• [Assignment]: Copy every entry below verbatim, except for images.

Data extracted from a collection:
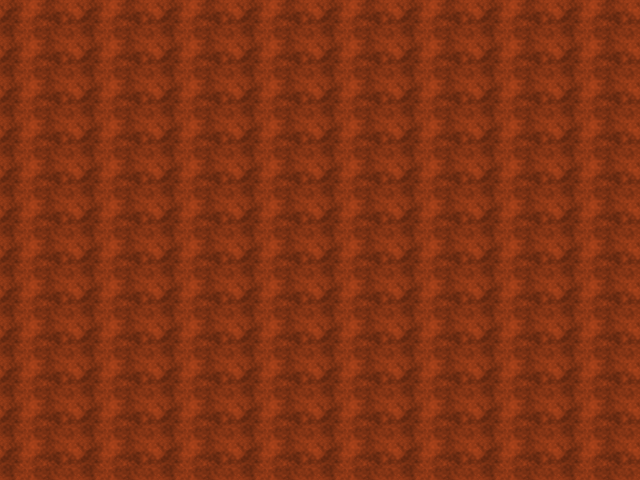
Reproduce this pattern procedurally as a WebGL 2 fragment shader.

```glsl
#version 300 es
precision highp float;

uniform vec2 u_resolution;
out vec4 fragColor;

const vec2 REPEATS = vec2(8.0, 12.0);
const vec2 TILE_SHAPE = vec2(2.0, 1.0);   // tile size in tile heights
const vec3 DARK_RUST = vec3(0.42, 0.17, 0.07);
const vec3 BRIGHT_RUST = vec3(0.64, 0.25, 0.10);
const float BASE_TONE = 0.41;
const float CLOUD_GAIN = 0.50;
const float CLOUD_FALLOFF = 0.95;
const float WARP = 0.16;
const float GRAIN_GAIN = 0.42;
const float WEAVE_GAIN = 0.13;
const vec2 WEAVE_COUNT = vec2(14.0, 7.0);
const float CREASE_WIDTH = 0.045;
const float CREASE_GAIN = 0.20;
const float SEAM_HEIGHT = 0.36;
const float SEAM_WIDTH = 0.04;
const float SEAM_GAIN = 0.22;
const float TAU = 6.28318;

// Patches: centre in the tile, radius in tile heights, brightness
const int PATCH_COUNT = 12;
const vec4 PATCHES[PATCH_COUNT] = vec4[](
    vec4(0.93, 0.79, 0.20, 0.48), vec4(0.40, 0.80, 0.20, 0.46),
    vec4(0.80, 0.94, 0.17, 0.32), vec4(0.04, 0.95, 0.14, 0.26),
    vec4(0.27, 0.96, 0.16, 0.30), vec4(0.51, 0.95, 0.14, 0.26),
    vec4(0.12, 0.57, 0.26, -0.50), vec4(0.63, 0.55, 0.23, -0.42),
    vec4(0.91, 0.42, 0.14, -0.36), vec4(0.12, 0.15, 0.20, -0.30),
    vec4(0.58, 0.13, 0.21, -0.32), vec4(0.36, 0.46, 0.21, 0.22));

uint hash(uvec2 cell, uint seed) {
    uint h = cell.x * 1597u + cell.y * 51749u + seed * 7919u + 101u;
    h = (h ^ (h >> 15)) * 73245u + 12345u;
    h = (h ^ (h >> 13)) * 40503u;
    return h ^ (h >> 16);
}

vec2 gradient(vec2 cell, vec2 period, uint seed) {
    uint h = hash(uvec2(mod(cell, period)), seed);
    float angle = TAU * float(h & 1023u) / 1024.0;
    return vec2(cos(angle), sin(angle));
}

// Gradient noise over the unit tile, wrapping after period cells
float noise(vec2 uv, vec2 period, uint seed) {
    vec2 p = uv * period;
    vec2 cell = floor(p);
    vec2 f = p - cell;
    vec2 w = f * f * f * (f * (f * 6.0 - 15.0) + 10.0);
    vec2 right = vec2(1.0, 0.0);
    vec2 up = vec2(0.0, 1.0);
    float a = dot(gradient(cell, period, seed), f);
    float b = dot(gradient(cell + right, period, seed), f - right);
    float c = dot(gradient(cell + up, period, seed), f - up);
    float d = dot(gradient(cell + 1.0, period, seed), f - 1.0);
    return mix(mix(a, b, w.x), mix(c, d, w.x), w.y);
}

float clouds(vec2 uv) {
    float sum = 0.0;
    float gain = 0.6;
    vec2 period = vec2(6.0, 3.0);
    for (int i = 0; i < 3; i++) {
        sum += gain * noise(uv, period, uint(i));
        period *= 2.0;
        gain *= CLOUD_FALLOFF;
    }
    return sum;
}

// Soft discs with fairly flat centres
float patches(vec2 uv) {
    float sum = 0.0;
    for (int i = 0; i < PATCH_COUNT; i++) {
        vec4 spot = PATCHES[i];
        vec2 d = (fract(uv - spot.xy + 0.5) - 0.5) * TILE_SHAPE / spot.z;
        sum += spot.w * exp(-pow(dot(d, d), 1.4));
    }
    return sum;
}

// Thin wandering lines along the zero level of the noise
float creases(vec2 uv) {
    float level = abs(noise(uv, vec2(6.0, 4.0), 17u));
    return 1.0 - smoothstep(0.0, CREASE_WIDTH, level);
}

// One wavy line running across the row
float seam(vec2 uv) {
    float path = SEAM_HEIGHT + 0.06 * sin(TAU * uv.x * 2.0) + 0.03 * sin(TAU * uv.x * 5.0);
    float offset = abs(fract(uv.y - path + 0.5) - 0.5);
    return 1.0 - smoothstep(0.0, SEAM_WIDTH, offset);
}

// Diagonal mesh
float weave(vec2 uv) {
    vec2 phase = TAU * WEAVE_COUNT * uv;
    return sin(phase.x) * sin(phase.y);
}

void main() {
    vec2 uv = fract(gl_FragCoord.xy / u_resolution * REPEATS);

    // Ragged patch outlines
    vec2 shift = vec2(noise(uv, vec2(8.0, 4.0), 31u), noise(uv, vec2(8.0, 4.0), 47u));
    vec2 warped = uv + WARP * shift / TILE_SHAPE * 2.0;

    // Broad tone, then fine surface detail
    float tone = BASE_TONE + patches(warped) + CLOUD_GAIN * clouds(uv);
    tone += CREASE_GAIN * creases(warped) + SEAM_GAIN * seam(uv);
    tone += GRAIN_GAIN * noise(uv, vec2(28.0, 14.0), 63u) + WEAVE_GAIN * weave(uv);

    vec3 color = mix(DARK_RUST, BRIGHT_RUST, clamp(tone, -0.25, 1.25));
    fragColor = vec4(color, 1.0);
}
```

• [Problem solution]:
Reproduce this pattern procedurally as a WebGL 2 fragment shader.

```glsl
#version 300 es
precision highp float;

uniform vec2 u_resolution;
out vec4 fragColor;

const vec2 REPEATS = vec2(8.0, 12.0);
const vec2 TILE_SHAPE = vec2(2.0, 1.0);   // tile size in tile heights
const vec3 DARK_RUST = vec3(0.42, 0.17, 0.07);
const vec3 BRIGHT_RUST = vec3(0.64, 0.25, 0.10);
const float BASE_TONE = 0.41;
const float CLOUD_GAIN = 0.50;
const float CLOUD_FALLOFF = 0.95;
const float WARP = 0.16;
const float GRAIN_GAIN = 0.42;
const float WEAVE_GAIN = 0.13;
const vec2 WEAVE_COUNT = vec2(14.0, 7.0);
const float CREASE_WIDTH = 0.045;
const float CREASE_GAIN = 0.20;
const float SEAM_HEIGHT = 0.36;
const float SEAM_WIDTH = 0.04;
const float SEAM_GAIN = 0.22;
const float TAU = 6.28318;

// Patches: centre in the tile, radius in tile heights, brightness
const int PATCH_COUNT = 12;
const vec4 PATCHES[PATCH_COUNT] = vec4[](
    vec4(0.93, 0.79, 0.20, 0.48), vec4(0.40, 0.80, 0.20, 0.46),
    vec4(0.80, 0.94, 0.17, 0.32), vec4(0.04, 0.95, 0.14, 0.26),
    vec4(0.27, 0.96, 0.16, 0.30), vec4(0.51, 0.95, 0.14, 0.26),
    vec4(0.12, 0.57, 0.26, -0.50), vec4(0.63, 0.55, 0.23, -0.42),
    vec4(0.91, 0.42, 0.14, -0.36), vec4(0.12, 0.15, 0.20, -0.30),
    vec4(0.58, 0.13, 0.21, -0.32), vec4(0.36, 0.46, 0.21, 0.22));

uint hash(uvec2 cell, uint seed) {
    uint h = cell.x * 1597u + cell.y * 51749u + seed * 7919u + 101u;
    h = (h ^ (h >> 15)) * 73245u + 12345u;
    h = (h ^ (h >> 13)) * 40503u;
    return h ^ (h >> 16);
}

vec2 gradient(vec2 cell, vec2 period, uint seed) {
    uint h = hash(uvec2(mod(cell, period)), seed);
    float angle = TAU * float(h & 1023u) / 1024.0;
    return vec2(cos(angle), sin(angle));
}

// Gradient noise over the unit tile, wrapping after period cells
float noise(vec2 uv, vec2 period, uint seed) {
    vec2 p = uv * period;
    vec2 cell = floor(p);
    vec2 f = p - cell;
    vec2 w = f * f * f * (f * (f * 6.0 - 15.0) + 10.0);
    vec2 right = vec2(1.0, 0.0);
    vec2 up = vec2(0.0, 1.0);
    float a = dot(gradient(cell, period, seed), f);
    float b = dot(gradient(cell + right, period, seed), f - right);
    float c = dot(gradient(cell + up, period, seed), f - up);
    float d = dot(gradient(cell + 1.0, period, seed), f - 1.0);
    return mix(mix(a, b, w.x), mix(c, d, w.x), w.y);
}

float clouds(vec2 uv) {
    float sum = 0.0;
    float gain = 0.6;
    vec2 period = vec2(6.0, 3.0);
    for (int i = 0; i < 3; i++) {
        sum += gain * noise(uv, period, uint(i));
        period *= 2.0;
        gain *= CLOUD_FALLOFF;
    }
    return sum;
}

// Soft discs with fairly flat centres
float patches(vec2 uv) {
    float sum = 0.0;
    for (int i = 0; i < PATCH_COUNT; i++) {
        vec4 spot = PATCHES[i];
        vec2 d = (fract(uv - spot.xy + 0.5) - 0.5) * TILE_SHAPE / spot.z;
        sum += spot.w * exp(-pow(dot(d, d), 1.4));
    }
    return sum;
}

// Thin wandering lines along the zero level of the noise
float creases(vec2 uv) {
    float level = abs(noise(uv, vec2(6.0, 4.0), 17u));
    return 1.0 - smoothstep(0.0, CREASE_WIDTH, level);
}

// One wavy line running across the row
float seam(vec2 uv) {
    float path = SEAM_HEIGHT + 0.06 * sin(TAU * uv.x * 2.0) + 0.03 * sin(TAU * uv.x * 5.0);
    float offset = abs(fract(uv.y - path + 0.5) - 0.5);
    return 1.0 - smoothstep(0.0, SEAM_WIDTH, offset);
}

// Diagonal mesh
float weave(vec2 uv) {
    vec2 phase = TAU * WEAVE_COUNT * uv;
    return sin(phase.x) * sin(phase.y);
}

void main() {
    vec2 uv = fract(gl_FragCoord.xy / u_resolution * REPEATS);

    // Ragged patch outlines
    vec2 shift = vec2(noise(uv, vec2(8.0, 4.0), 31u), noise(uv, vec2(8.0, 4.0), 47u));
    vec2 warped = uv + WARP * shift / TILE_SHAPE * 2.0;

    // Broad tone, then fine surface detail
    float tone = BASE_TONE + patches(warped) + CLOUD_GAIN * clouds(uv);
    tone += CREASE_GAIN * creases(warped) + SEAM_GAIN * seam(uv);
    tone += GRAIN_GAIN * noise(uv, vec2(28.0, 14.0), 63u) + WEAVE_GAIN * weave(uv);

    vec3 color = mix(DARK_RUST, BRIGHT_RUST, clamp(tone, -0.25, 1.25));
    fragColor = vec4(color, 1.0);
}
```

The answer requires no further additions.